■ **Work to be completed**
Check each line of the records below and collect those holding "style".

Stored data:

────────

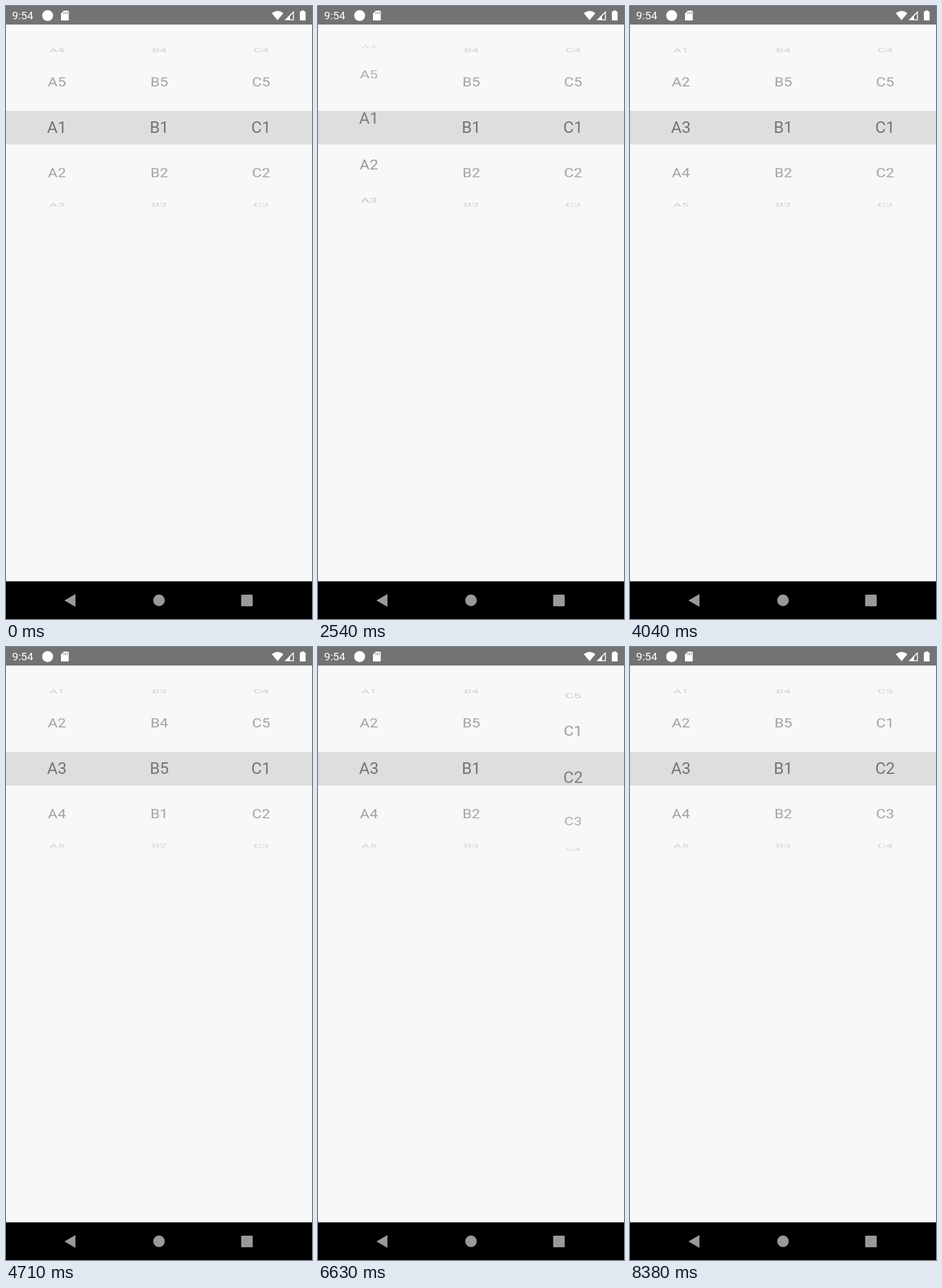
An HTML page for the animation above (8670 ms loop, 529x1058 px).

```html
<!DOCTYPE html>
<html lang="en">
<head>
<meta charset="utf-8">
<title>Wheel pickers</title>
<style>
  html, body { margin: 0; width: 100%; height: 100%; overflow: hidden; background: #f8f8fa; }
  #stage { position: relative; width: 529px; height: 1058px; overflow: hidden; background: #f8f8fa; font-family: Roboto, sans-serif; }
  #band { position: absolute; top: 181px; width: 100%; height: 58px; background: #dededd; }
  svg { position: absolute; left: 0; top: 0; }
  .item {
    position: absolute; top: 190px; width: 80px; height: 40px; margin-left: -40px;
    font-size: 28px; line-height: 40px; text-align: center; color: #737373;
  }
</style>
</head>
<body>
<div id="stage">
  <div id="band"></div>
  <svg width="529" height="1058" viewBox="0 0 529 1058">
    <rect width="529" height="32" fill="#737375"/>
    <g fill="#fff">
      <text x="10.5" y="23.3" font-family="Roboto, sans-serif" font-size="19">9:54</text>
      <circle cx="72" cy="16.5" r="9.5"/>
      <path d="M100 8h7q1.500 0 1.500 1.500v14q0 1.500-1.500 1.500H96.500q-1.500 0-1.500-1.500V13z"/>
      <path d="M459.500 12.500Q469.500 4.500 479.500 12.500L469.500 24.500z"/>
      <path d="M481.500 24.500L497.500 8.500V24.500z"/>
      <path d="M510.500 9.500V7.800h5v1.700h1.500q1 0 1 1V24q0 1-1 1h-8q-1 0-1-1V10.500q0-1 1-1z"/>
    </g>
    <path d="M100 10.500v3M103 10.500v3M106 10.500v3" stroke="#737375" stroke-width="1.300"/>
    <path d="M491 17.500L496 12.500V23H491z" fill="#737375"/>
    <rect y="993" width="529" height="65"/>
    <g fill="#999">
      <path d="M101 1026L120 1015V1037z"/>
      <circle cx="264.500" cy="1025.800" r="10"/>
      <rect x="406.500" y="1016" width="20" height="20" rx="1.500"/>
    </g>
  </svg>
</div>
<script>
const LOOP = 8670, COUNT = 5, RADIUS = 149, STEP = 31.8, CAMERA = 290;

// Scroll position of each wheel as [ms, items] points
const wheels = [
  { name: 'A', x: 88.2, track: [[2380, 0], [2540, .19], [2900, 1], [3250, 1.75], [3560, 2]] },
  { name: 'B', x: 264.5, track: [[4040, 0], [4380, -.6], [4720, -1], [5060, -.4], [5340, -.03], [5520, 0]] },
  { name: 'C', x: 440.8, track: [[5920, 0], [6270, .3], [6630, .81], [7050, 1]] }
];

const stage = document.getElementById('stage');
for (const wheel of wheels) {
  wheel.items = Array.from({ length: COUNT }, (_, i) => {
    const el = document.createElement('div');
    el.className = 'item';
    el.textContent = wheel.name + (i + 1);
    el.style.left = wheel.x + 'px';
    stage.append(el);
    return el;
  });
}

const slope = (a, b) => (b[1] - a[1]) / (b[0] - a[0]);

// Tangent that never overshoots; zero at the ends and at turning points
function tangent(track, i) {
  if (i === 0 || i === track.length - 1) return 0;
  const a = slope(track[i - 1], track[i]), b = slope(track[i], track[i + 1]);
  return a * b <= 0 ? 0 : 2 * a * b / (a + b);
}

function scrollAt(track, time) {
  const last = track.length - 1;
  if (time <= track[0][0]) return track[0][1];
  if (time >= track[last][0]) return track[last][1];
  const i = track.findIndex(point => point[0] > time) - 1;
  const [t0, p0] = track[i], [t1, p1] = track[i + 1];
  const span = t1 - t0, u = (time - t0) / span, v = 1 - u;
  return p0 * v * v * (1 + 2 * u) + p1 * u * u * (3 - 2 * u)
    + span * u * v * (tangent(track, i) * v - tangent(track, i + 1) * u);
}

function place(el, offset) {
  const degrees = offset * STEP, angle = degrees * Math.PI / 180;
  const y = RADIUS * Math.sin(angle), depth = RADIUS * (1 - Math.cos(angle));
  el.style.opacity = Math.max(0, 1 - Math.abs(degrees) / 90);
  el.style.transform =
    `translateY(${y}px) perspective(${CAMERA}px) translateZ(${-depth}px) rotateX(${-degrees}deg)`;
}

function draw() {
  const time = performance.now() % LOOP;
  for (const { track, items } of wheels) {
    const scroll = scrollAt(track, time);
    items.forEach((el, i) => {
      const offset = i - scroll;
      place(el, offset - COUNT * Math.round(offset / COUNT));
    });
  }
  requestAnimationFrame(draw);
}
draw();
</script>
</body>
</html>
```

────────

■ **Task answer**
<style>
</style>
    el.style.left = wheel.x + 'px';
  el.style.opacity = Math.max(0, 1 - Math.abs(degrees) / 90);
  el.style.transform =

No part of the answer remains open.